**INPUT DATA**:
********************
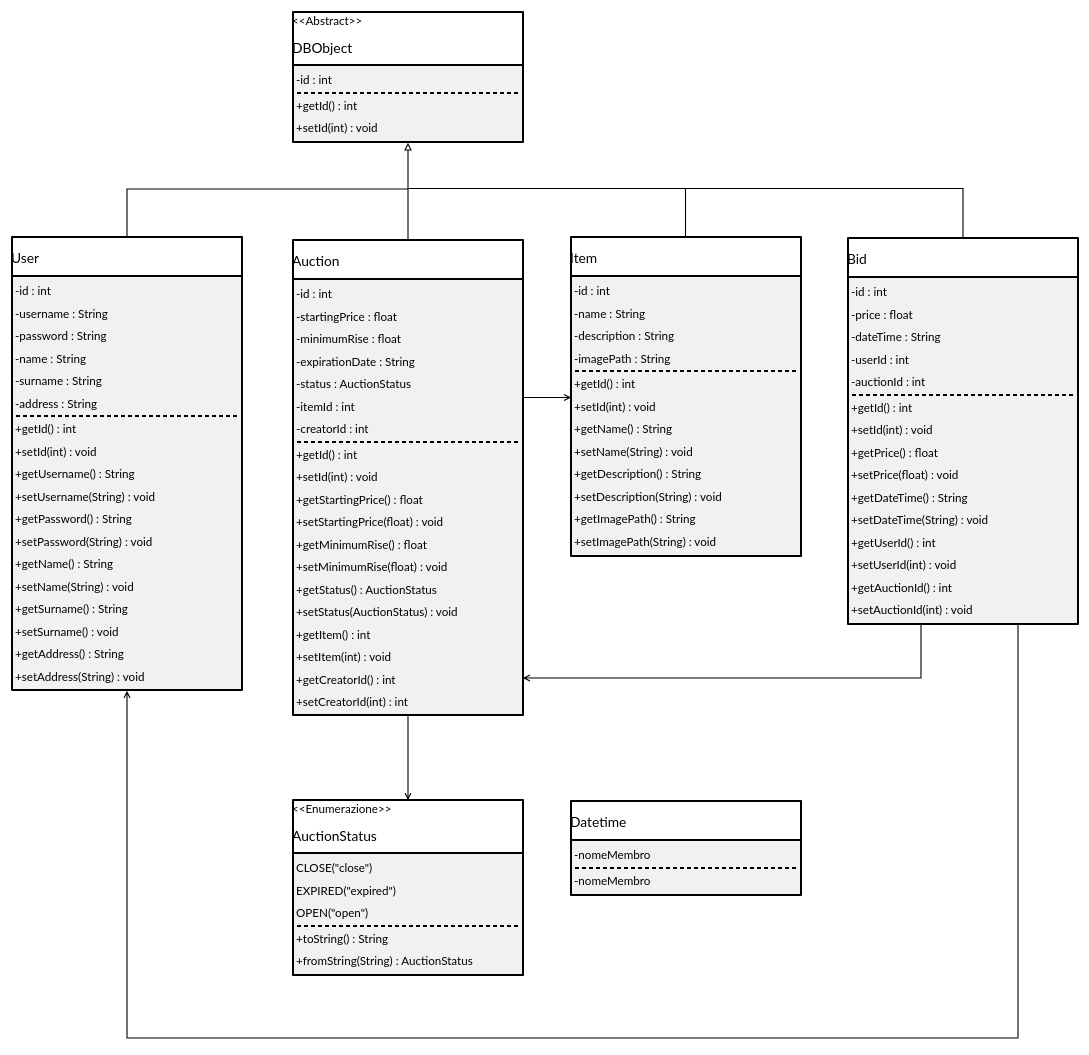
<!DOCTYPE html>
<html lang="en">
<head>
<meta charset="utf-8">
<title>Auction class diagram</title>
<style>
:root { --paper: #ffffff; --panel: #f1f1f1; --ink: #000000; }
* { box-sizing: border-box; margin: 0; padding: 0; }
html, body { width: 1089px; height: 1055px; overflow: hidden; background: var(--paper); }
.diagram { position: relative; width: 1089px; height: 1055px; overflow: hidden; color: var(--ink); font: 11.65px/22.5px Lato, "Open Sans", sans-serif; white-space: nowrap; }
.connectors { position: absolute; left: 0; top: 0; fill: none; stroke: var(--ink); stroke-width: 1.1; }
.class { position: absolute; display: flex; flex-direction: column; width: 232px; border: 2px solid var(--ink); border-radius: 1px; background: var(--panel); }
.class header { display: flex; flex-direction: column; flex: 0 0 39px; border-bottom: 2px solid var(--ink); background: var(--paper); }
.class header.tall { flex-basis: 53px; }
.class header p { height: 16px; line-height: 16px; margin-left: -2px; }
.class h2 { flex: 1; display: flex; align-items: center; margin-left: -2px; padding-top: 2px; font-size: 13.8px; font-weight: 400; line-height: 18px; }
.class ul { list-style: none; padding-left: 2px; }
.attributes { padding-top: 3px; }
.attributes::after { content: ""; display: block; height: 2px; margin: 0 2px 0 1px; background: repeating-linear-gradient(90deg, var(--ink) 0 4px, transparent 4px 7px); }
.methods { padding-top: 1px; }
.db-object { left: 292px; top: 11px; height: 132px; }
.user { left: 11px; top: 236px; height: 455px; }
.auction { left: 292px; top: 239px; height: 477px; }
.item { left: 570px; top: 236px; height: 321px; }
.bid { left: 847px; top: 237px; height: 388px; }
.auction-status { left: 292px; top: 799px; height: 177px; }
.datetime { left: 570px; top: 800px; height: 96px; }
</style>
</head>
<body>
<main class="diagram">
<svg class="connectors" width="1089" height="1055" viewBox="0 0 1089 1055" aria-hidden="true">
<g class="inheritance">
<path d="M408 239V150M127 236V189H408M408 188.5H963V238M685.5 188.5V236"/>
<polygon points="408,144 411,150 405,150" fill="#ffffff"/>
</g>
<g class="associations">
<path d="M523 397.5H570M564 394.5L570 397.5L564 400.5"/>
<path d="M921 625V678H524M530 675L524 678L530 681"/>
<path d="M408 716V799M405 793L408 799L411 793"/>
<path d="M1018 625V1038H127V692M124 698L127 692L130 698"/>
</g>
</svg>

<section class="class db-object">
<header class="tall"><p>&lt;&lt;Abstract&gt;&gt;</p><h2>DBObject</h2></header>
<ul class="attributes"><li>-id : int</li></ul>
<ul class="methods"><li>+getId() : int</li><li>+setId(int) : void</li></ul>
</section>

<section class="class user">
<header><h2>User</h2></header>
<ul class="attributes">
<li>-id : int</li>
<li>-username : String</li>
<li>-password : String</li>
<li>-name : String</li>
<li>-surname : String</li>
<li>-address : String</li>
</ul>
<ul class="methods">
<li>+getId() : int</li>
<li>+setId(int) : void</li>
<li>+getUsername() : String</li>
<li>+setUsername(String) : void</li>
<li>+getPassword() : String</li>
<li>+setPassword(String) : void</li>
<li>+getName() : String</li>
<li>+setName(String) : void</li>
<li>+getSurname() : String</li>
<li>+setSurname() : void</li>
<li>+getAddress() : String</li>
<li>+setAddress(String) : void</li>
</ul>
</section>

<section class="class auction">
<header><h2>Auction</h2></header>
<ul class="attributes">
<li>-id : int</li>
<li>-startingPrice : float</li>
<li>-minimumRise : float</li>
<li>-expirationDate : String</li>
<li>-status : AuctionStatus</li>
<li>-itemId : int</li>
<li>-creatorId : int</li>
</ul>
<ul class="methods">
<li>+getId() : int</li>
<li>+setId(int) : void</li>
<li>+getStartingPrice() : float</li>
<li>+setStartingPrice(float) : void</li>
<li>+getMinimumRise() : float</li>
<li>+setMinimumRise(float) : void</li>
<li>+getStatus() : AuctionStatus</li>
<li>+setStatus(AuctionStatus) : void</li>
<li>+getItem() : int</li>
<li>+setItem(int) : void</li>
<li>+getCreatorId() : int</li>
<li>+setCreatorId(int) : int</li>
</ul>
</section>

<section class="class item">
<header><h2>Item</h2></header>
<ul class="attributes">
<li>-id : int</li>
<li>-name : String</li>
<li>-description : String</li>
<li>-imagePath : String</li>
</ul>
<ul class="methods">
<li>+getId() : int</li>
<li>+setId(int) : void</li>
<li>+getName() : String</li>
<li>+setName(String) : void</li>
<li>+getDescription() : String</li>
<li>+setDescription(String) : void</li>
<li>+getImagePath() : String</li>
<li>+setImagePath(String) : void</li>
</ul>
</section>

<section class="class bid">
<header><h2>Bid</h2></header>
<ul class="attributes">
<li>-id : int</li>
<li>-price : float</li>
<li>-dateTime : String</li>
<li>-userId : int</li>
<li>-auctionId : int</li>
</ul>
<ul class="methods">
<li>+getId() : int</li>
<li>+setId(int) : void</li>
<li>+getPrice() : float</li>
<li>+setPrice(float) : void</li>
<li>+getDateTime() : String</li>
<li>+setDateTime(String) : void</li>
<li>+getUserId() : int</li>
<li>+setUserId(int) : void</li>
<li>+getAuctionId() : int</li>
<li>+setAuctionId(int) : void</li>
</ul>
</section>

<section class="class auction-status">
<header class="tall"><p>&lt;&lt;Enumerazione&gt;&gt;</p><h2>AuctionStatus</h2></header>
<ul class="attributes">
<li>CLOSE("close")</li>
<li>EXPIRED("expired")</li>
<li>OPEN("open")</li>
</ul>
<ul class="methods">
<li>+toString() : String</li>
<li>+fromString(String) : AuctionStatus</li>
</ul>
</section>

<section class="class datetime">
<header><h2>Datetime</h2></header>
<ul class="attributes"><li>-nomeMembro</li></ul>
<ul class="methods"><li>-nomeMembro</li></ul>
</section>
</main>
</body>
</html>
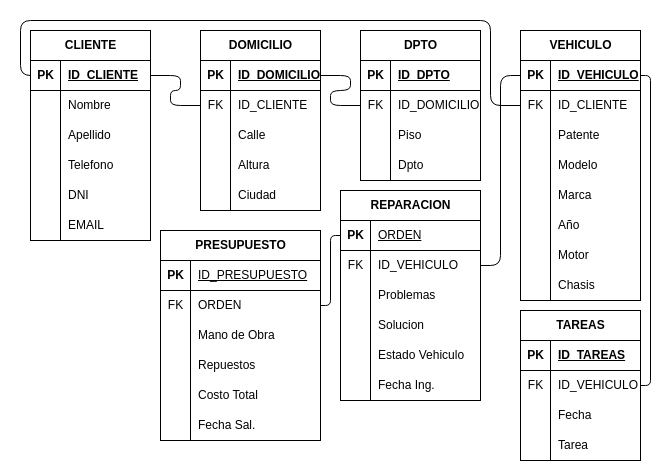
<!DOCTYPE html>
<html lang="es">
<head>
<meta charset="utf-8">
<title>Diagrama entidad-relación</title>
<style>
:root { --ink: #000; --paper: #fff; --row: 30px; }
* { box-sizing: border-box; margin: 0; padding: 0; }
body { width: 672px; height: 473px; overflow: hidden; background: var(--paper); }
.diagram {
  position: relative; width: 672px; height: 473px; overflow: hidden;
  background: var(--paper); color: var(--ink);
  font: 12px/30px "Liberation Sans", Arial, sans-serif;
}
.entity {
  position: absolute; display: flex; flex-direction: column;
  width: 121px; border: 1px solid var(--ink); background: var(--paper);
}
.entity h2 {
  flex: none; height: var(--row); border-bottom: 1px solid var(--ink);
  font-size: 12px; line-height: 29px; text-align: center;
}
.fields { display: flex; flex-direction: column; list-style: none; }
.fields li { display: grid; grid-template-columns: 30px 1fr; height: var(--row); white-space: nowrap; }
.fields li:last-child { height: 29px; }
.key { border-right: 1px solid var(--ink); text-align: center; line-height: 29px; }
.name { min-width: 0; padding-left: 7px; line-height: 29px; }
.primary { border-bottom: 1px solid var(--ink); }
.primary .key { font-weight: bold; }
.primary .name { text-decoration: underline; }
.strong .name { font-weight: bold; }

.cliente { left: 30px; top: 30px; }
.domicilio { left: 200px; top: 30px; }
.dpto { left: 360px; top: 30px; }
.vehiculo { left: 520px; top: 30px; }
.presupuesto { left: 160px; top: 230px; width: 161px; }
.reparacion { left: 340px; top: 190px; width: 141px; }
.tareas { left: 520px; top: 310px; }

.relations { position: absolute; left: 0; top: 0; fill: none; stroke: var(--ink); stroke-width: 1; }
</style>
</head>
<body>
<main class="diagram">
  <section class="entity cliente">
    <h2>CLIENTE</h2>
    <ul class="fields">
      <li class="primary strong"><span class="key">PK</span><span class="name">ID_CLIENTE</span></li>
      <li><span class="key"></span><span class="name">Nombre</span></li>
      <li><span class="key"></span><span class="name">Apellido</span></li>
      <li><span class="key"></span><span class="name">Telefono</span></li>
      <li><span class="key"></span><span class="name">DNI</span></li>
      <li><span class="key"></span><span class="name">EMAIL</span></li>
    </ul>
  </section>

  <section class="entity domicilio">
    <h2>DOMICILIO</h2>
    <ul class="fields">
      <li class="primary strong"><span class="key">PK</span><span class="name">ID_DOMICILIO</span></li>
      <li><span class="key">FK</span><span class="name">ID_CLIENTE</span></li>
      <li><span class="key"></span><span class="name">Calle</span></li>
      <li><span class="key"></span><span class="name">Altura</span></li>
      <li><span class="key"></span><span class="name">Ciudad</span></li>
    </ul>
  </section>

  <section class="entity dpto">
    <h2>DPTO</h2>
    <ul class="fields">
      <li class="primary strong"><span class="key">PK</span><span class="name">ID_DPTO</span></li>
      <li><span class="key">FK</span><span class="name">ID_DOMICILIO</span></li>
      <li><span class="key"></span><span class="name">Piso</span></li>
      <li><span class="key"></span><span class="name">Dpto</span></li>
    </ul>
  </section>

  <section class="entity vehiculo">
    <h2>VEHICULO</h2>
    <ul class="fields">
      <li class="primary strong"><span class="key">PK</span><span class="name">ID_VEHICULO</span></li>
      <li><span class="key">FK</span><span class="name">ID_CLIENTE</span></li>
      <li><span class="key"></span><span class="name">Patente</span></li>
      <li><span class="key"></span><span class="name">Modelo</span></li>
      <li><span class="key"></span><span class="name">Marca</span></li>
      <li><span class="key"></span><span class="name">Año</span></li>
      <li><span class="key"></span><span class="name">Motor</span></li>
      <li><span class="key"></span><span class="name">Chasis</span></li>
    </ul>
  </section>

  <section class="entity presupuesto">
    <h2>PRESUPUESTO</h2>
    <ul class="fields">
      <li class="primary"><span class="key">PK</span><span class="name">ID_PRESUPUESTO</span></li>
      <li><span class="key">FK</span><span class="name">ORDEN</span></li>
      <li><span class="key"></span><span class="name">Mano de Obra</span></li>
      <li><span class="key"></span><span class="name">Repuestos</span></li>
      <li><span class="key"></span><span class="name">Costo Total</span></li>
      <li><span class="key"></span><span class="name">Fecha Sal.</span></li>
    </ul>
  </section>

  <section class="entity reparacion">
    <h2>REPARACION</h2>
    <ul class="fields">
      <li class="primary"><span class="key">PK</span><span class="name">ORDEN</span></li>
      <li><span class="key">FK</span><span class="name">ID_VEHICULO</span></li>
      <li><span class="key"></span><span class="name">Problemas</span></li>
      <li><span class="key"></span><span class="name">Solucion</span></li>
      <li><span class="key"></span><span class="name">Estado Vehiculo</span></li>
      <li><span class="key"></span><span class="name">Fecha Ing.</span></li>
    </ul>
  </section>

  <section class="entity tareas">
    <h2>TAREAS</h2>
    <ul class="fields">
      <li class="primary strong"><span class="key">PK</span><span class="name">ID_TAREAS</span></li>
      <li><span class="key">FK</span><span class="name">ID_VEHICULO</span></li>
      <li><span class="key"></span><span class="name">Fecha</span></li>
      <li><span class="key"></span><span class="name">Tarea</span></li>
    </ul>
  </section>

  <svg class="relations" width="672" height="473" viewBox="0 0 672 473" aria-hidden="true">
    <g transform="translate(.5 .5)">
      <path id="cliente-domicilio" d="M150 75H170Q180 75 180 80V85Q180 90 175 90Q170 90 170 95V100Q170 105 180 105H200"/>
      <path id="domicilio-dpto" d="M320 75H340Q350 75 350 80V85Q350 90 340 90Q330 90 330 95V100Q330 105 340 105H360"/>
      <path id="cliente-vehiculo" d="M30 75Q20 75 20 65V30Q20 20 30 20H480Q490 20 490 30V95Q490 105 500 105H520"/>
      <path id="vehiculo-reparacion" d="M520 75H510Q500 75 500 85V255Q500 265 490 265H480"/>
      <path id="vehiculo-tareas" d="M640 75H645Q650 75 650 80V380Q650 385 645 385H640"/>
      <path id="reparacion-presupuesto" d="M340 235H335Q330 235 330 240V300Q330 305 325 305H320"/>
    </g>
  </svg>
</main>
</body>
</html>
********************
**TASK BRIEF**:
Exact repetition required: repeat the first line of the listing above, the line containing "1055px; overflow: hidden; background: var(--paper);", and every line between, leaving out pictures.

**WRITTEN SOLUTION**:
<!DOCTYPE html>
<html lang="en">
<head>
<meta charset="utf-8">
<title>Auction class diagram</title>
<style>
:root { --paper: #ffffff; --panel: #f1f1f1; --ink: #000000; }
* { box-sizing: border-box; margin: 0; padding: 0; }
html, body { width: 1089px; height: 1055px; overflow: hidden; background: var(--paper); }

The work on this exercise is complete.